# Supplied information

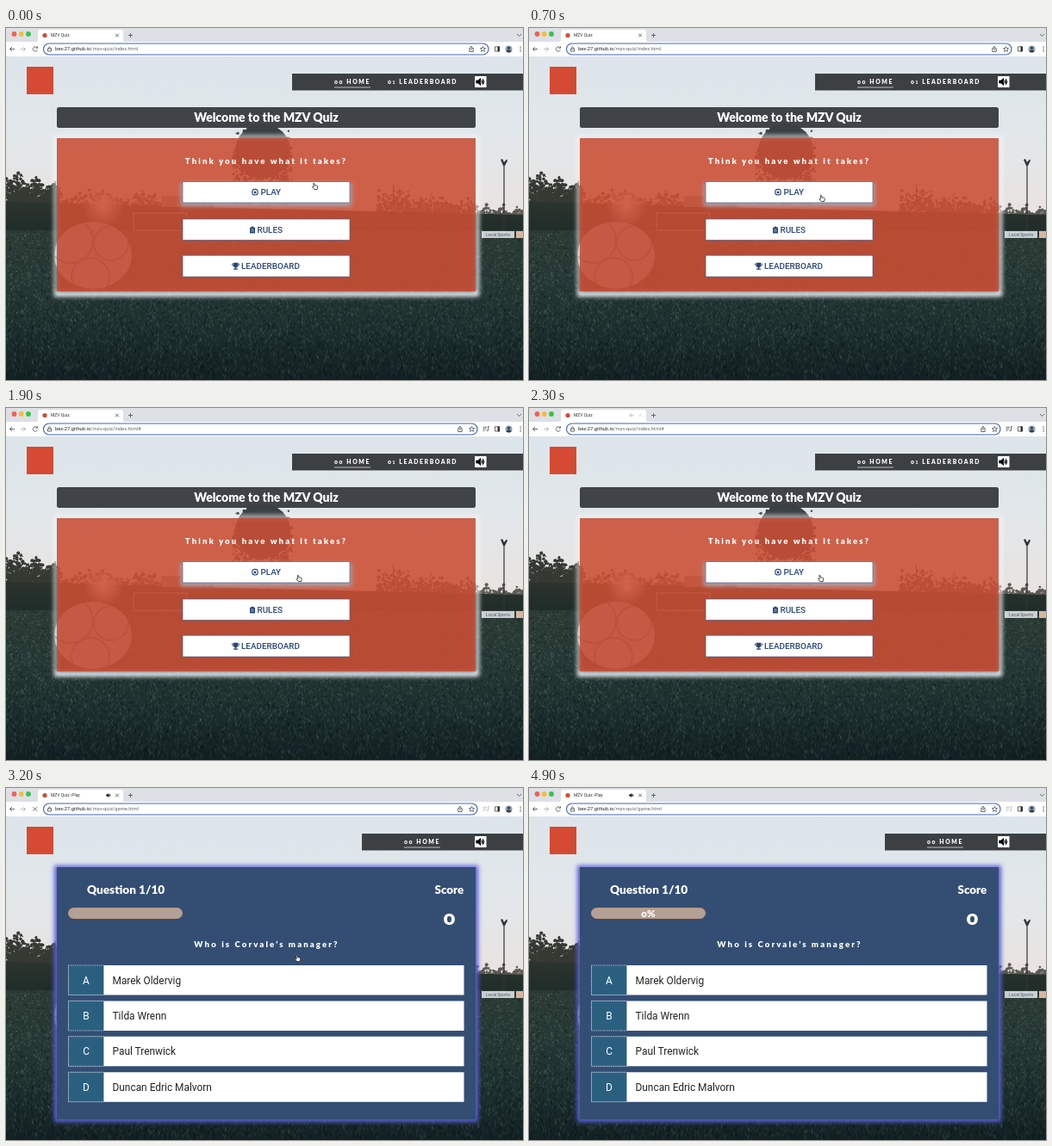
These frames come from a looping animation (600 px wide and 409 px high, 5000 ms). An HTML page with a canvas:

```html
<!DOCTYPE html>
<html lang="en">
<head>
<meta charset="utf-8">
<title>MZV Quiz</title>
<style>
  html, body { margin: 0; width: 100%; height: 100%; overflow: hidden; background: #1b2a2e; }
  canvas, svg { position: absolute; left: 0; top: 0; width: 600px; height: 409px; }
  text { font-family: Roboto, Inter, sans-serif; white-space: pre; }
  .head, .head text { font-family: Lato, sans-serif; font-weight: 900; fill: #fff; }
  .mid { text-anchor: middle; }
  .wide { font-size: 9.6px; letter-spacing: 2.1px; }
  .nav { font-size: 6.8px; letter-spacing: 1.6px; }
  .btn { font-size: 9.9px; font-weight: 500; fill: #27467a; }
  .ans { font-size: 11.9px; fill: #222; }
  .line { fill: none; stroke: #555b62; stroke-width: .9; }
</style>
</head>
<body>
<canvas id="photo" width="600" height="409"></canvas>
<svg viewBox="0 0 600 409">
  <defs>
    <filter id="glow" x="-10%" y="-20%" width="120%" height="140%"><feGaussianBlur stdDeviation="2.6"/></filter>
    <clipPath id="tabClip"><path d="M51 2H113V16H51z"/></clipPath>
    <path id="speaker" d="M0 -1.5H2L5 -4V4L2 1.5H0zM6.2 -2Q7.8 0 6.2 2M7.6 -3.6Q10.4 0 7.6 3.6" stroke="#111" stroke-width=".9"/>
  </defs>

  <!-- browser bar -->
  <path fill="#dde1e6" d="M0 0H600V17H0z"/>
  <path fill="#fff" d="M34 17Q37 17 37 13V5Q37 2 40 2H133Q136 2 136 5V13Q136 17 139 17zM0 16H600V33H0z"/>
  <circle cx="9.5" cy="7" r="2.9" fill="#f25f57"/>
  <circle cx="17.7" cy="7" r="2.9" fill="#f6bc3a"/>
  <circle cx="26" cy="7" r="2.9" fill="#35c24a"/>
  <circle cx="45" cy="8.5" r="2.6" fill="#d64a33"/>
  <text id="tab" x="52" y="10.4" font-size="5" fill="#333" clip-path="url(#tabClip)"></text>
  <g id="tabSound" transform="translate(116.5 8.5) scale(.5)"><use href="#speaker"/></g>
  <path id="tabClose" class="line" d="M127.2 6.7L130.8 10.3M130.8 6.7L127.2 10.3"/>
  <path class="line" d="M144.5 6V11M142 8.5H147M593 7L595.5 9.5L598 7"/>
  <path class="line" d="M10 24.5H4.5M7 22L4.5 24.5L7 27"/>
  <path class="line" stroke-opacity=".45" d="M17 24.5H22.5M20 22L22.5 24.5L20 27"/>
  <path id="reload" class="line" d="M36.2 23A2.7 2.7 0 1 0 36.4 25.6M36.5 21.3V23.3H34.5"/>
  <path id="stop" class="line" d="M31.5 22.2L36 26.7M36 22.2L31.5 26.7"/>
  <rect id="bar" x="43.5" y="18" height="13" rx="6.5" fill="#fff" stroke="#4565b5" stroke-width="1.2"/>
  <path class="line" d="M48.5 24H52.5V27H48.5zM49.3 24V22.8Q50.5 20.8 51.7 22.8V24"/>
  <text x="57" y="26.4" font-size="5.8" fill="#222">bex-27.github.io<tspan id="path" fill="#666"></tspan></text>
  <path id="share" class="line" d="M-1 -1H-2.2V3H2.2V-1H1M0 1.5V-3.2M-1.3 -2L0 -3.3L1.3 -2"/>
  <path id="star" class="line" d="M0 -3L.9 -1L3 -.8L1.4 .7L1.9 2.8L0 1.7L-1.9 2.8L-1.4 .7L-3 -.8L-.9 -1z"/>
  <path id="music" class="line" d="M553.5 22.3H558M553.5 24.3H557M553.5 26.3H555.5M559.5 21.5V26.3M557.5 26.4H559.5M559.5 21.7H561"/>
  <path class="line" d="M567.5 21.8H572.5V27H567.5z"/><path fill="#333" d="M570.5 21.5H573V27.3H570.5z"/>
  <circle cx="583.5" cy="24.5" r="4" fill="#8fa3b4"/>
  <path fill="#34404b" d="M580.3 27Q583.5 23.5 586.7 27Q583.5 30 580.3 27z"/><circle cx="583.5" cy="23.2" r="1.6" fill="#34404b"/>
  <path fill="#444" d="M596.5 21.5h1.2v1.2h-1.2zm0 2.4h1.2v1.2h-1.2zm0 2.4h1.2v1.2h-1.2z"/>

  <!-- site header -->
  <rect x="24" y="45" width="31" height="32" fill="#d64a33"/>
  <path id="navBar" fill="#3c4043"/>
  <!-- lowercase o stands for the old-style zero -->
  <g id="home" class="head nav"><text y="65">oo HOME</text><path d="M0 69H42" stroke="#ddd" stroke-width=".8"/></g>
  <rect x="544" y="56" width="13.5" height="13" fill="#fff"/>
  <use href="#speaker" transform="translate(545.8 62.5)"/>

  <g id="menu">
    <text class="head nav" x="443" y="65">o<tspan font-size="5">1</tspan> LEADERBOARD</text>
    <path d="M56 125H549V312H56zM59 128V306H545V128z" fill="#f2f4fb" fill-rule="evenodd" filter="url(#glow)"/>
    <rect x="59" y="92" width="486" height="24" rx="2.5" fill="#3b3e43" fill-opacity=".97"/>
    <text class="head mid" x="302" y="109" font-size="14">Welcome to the MZV Quiz</text>
    <path d="M59 128H545V306H59z" fill="#cb4e35" fill-opacity=".88"/>
    <text class="head mid wide" x="302" y="157.5">Think you have what it takes?</text>
    <path d="M203 180H401V207H203z" fill="#a3b4c4" fill-opacity=".8" filter="url(#glow)"/>
    <path d="M205 178.5H399V203H205zM205 222H399V246.5H205zM205 264.2H399V289H205z" fill="#fff" stroke="#4a5f8c" stroke-width=".7"/>
    <text class="btn" x="295.5" y="194">PLAY</text>
    <text class="btn" x="291.5" y="237.7">RULES</text>
    <text class="btn" x="273" y="279.7">LEADERBOARD</text>
    <circle cx="289" cy="190.7" r="3.3" fill="#fff" stroke="#27467a" stroke-width="1.1"/>
    <path fill="#27467a" d="M289 189.2L290.6 190.4L290 192.2H288L287.4 190.4zM288 187h2v1h-2zM285.5 193l2 0l0 1.6zM292.5 193l-2 0l0 1.6z"/>
    <path fill="#27467a" d="M283 231.8H284.6V230.8H287.4V231.8H289V238.6H283z"/>
    <path stroke="#fff" stroke-width=".6" d="M284.3 234H287.7M284.3 236H287.7"/>
    <path fill="#27467a" d="M264 272.8H269V276Q269 278 267.2 278.4V279.5H269V280.7H264V279.5H265.8V278.4Q264 278 264 276z"/>
    <path fill="none" stroke="#27467a" stroke-width=".9" d="M264 274H262.4Q262.4 276.7 265 277M269 274H270.6Q270.6 276.7 268 277"/>
  </g>

  <g id="game">
    <path d="M56 90H548V388H56z" fill="#5a62d8" filter="url(#glow)"/>
    <path d="M59 92H545V385H59z" fill="#344e73"/>
    <text class="head" x="94" y="122.5" font-size="13.6">Question 1/10</text>
    <text class="head" x="497.5" y="122.5" font-size="13.4">Score</text>
    <text class="head mid" x="514.5" y="159" font-size="24">o</text>
    <rect x="72.5" y="139.5" width="132" height="12" rx="6" fill="#b3a197" stroke="#c2977a"/>
    <text id="percent" class="head mid" x="138.5" y="149.5" font-size="11.5">o%</text>
    <text class="head mid wide" x="302.5" y="184.5">Who is Corvale’s manager?</text>
    <g id="answers"></g>
  </g>

  <path id="hand" fill="#fff" stroke="#222" stroke-width=".8" stroke-linejoin="round"
    d="M-1.8 -3.5Q-1 -4.3 -.5 -3.2L0 -1.2L2.6 -.7Q3.4 -.4 3.2 .8L2.6 3.6H-.8L-3 .7Q-2.8 -.3 -1.2 .4z"/>
</svg>
<script>
const $ = id => document.getElementById(id);
const show = (id, opacity) => $(id).setAttribute('opacity', +opacity);
const move = (id, x, y) => $(id).setAttribute('transform', `translate(${x} ${y})`);
const clamp = v => Math.max(0, Math.min(1, v));

$('answers').innerHTML = ['Marek Oldervig', 'Tilda Wrenn', 'Paul Trenwick', 'Duncan Edric Malvorn'].map((name, i) => {
  const y = 206 + i * 41.4;
  return `<path d="M72.5 ${y}h459v34.5h-459z" fill="#fff"/>
    <path d="M72.5 ${y}h41v34.5h-41z" fill="#2b5f80" stroke="#b9c8d8" stroke-width=".8" stroke-dasharray="1.5 1"/>
    <text class="ans mid" x="93" y="${y + 21.5}" style="fill:#fff">${'ABCD'[i]}</text>
    <text class="ans" x="123.5" y="${y + 21.5}">${name}</text>`;
}).join('');

function drawPhoto() {
  const c = $('photo').getContext('2d');
  let seed = 7;
  const rnd = () => (seed = seed * 16807 % 2147483647) / 2147483647;
  const shade = (y0, y1, ...stops) => {
    const g = c.createLinearGradient(0, y0, 0, y1);
    stops.forEach((s, i) => g.addColorStop(i / (stops.length - 1), s));
    c.fillStyle = g;
  };
  const area = (...points) => {
    c.beginPath();
    for (let i = 0; i < points.length; i += 2) c.lineTo(points[i], points[i + 1]);
    c.fill();
  };
  const oval = (x, y, rx, ry = rx) => {
    c.beginPath();
    c.ellipse(x, y, rx, ry, 0, 0, 7);
  };
  // leaves thicken downwards; the top edge runs from y0 to y1
  const leaves = (n, x, w, y0, y1, bottom, color) => {
    c.fillStyle = color;
    for (let i = 0; i < n; i++) {
      const u = rnd(), top = y0 + (y1 - y0) * u + 5 * Math.sin(u * 19);
      oval(x + w * u, top + (bottom - top) * Math.sqrt(rnd()), .6 + 1.5 * rnd());
      c.fill();
    }
  };

  shade(33, 216, '#dce5eb', '#e2e7ea', '#e9e3e0');
  c.fillRect(0, 33, 600, 190);
  leaves(1100, 0, 62, 166, 184, 206, '#353a33');
  leaves(700, 60, 180, 186, 200, 212, '#515245');
  leaves(600, 430, 118, 184, 204, 216, '#4e5049');
  leaves(160, 545, 55, 206, 212, 218, '#5c5a54');
  leaves(700, 264, 68, 114, 112, 205, '#394143');
  c.fillStyle = '#394143';
  oval(298, 143, 32, 32);
  c.fill();

  shade(203, 237, '#2b342e', '#1f2c29');
  area(0, 202, 300, 210, 600, 217, 600, 237, 0, 237);
  shade(235, 409, '#2c3b35', '#273935', '#1d2f2e', '#122023');
  area(0, 235, 600, 235, 600, 409, 0, 409);
  for (let i = 0; i < 9000; i++) {
    const d = rnd(), y = 236 + 173 * d, x = 600 * rnd();
    c.strokeStyle = rnd() < .5 ? `rgba(120,150,130,${.38 - .24 * d})` : 'rgba(6,16,18,.4)';
    c.beginPath();
    c.moveTo(x, y);
    c.lineTo(x + 4 * rnd() - 2, y - 1 - 3 * d);
    c.stroke();
  }

  const sun = c.createRadialGradient(113, 207, 0, 113, 207, 24);
  sun.addColorStop(0, '#fff');
  sun.addColorStop(1, '#fff0');
  c.fillStyle = sun;
  c.fillRect(85, 180, 56, 56);
  c.strokeStyle = '#aab2b2';
  c.strokeRect(148, 215, 62, 20);
  c.fillStyle = '#89918f';
  c.fillRect(180, 195, 48, 13);

  // ball
  c.save();
  c.fillStyle = '#a9b1b1';
  oval(101, 264, 45, 39);
  c.fill();
  c.clip();
  c.strokeStyle = '#5f6c6f';
  c.lineWidth = 2;
  for (const [x, y, r] of [[75, 247, 26], [122, 250, 20], [98, 289, 22]]) {
    oval(x, y, r);
    c.stroke();
  }
  c.restore();

  // floodlight and boards
  c.fillStyle = '#303638';
  c.fillRect(577.4, 157, 1.2, 78);
  area(574, 153, 576, 152, 578, 156, 581, 152.5, 582, 154, 579, 160, 577, 160);
  c.fillRect(449, 182, 1, 28);
  c.fillStyle = '#c9d0d5';
  c.fillRect(552, 236, 38, 8);
  c.fillStyle = '#d7b5a0';
  c.fillRect(592, 236, 8, 8);
  c.fillStyle = '#4d5960';
  c.font = '5px Roboto, sans-serif';
  c.fillText('Local Sports', 557, 242);
}

function draw() {
  const t = performance.now() % 5000;
  const game = t >= 3200, clicked = t >= 1200, opening = t >= 3000, loading = opening && t < 3600;
  const k = clamp((t - 50) / 600), ease = k * k * (3 - 2 * k), drift = clamp((t - 1900) / 300);

  show('menu', !game);
  show('game', game);
  $('navBar').setAttribute('d', `M${game ? 413 : 332} 53H600V72.5H${game ? 413 : 332}z`);
  move('home', game ? 462 : 381, 0);

  $('tab').textContent = game ? 'MZV Quiz -Play' : opening ? 'bex-27.github.io/mzv-quiz/game.html' : 'MZV Quiz';
  $('path').textContent = '/mzv-quiz/' + (opening ? 'game.html' : clicked ? 'index.html#' : 'index.html');
  show('tabSound', clamp((t - 2250) / 250));
  show('tabClose', t < 2200 || t >= 2500 ? 1 : .2);
  show('reload', !loading);
  show('stop', loading);
  show('share', game || !opening);
  $('bar').setAttribute('width', clicked ? 503.5 : 516.5);
  move('share', clicked ? 527 : 540, 24.5);
  move('star', clicked ? 540.5 : 553.5, 24.5);
  show('music', opening ? .4 : clicked);

  show('percent', t >= 3600);
  move('hand', 358.5 - 18.5 * ease - 1.5 * drift, 184 + 14 * ease);
  show('hand', t < 4000);
  requestAnimationFrame(draw);
}
drawPhoto();
draw();
</script>
</body>
</html>
```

# What is being asked
After reading through the material, report every line that holds "clicked".

# Reply to the exercise
  const game = t >= 3200, clicked = t >= 1200, opening = t >= 3000, loading = opening && t < 3600;
  $('path').textContent = '/mzv-quiz/' + (opening ? 'game.html' : clicked ? 'index.html#' : 'index.html');
  $('bar').setAttribute('width', clicked ? 503.5 : 516.5);
  move('share', clicked ? 527 : 540, 24.5);
  move('star', clicked ? 540.5 : 553.5, 24.5);
  show('music', opening ? .4 : clicked);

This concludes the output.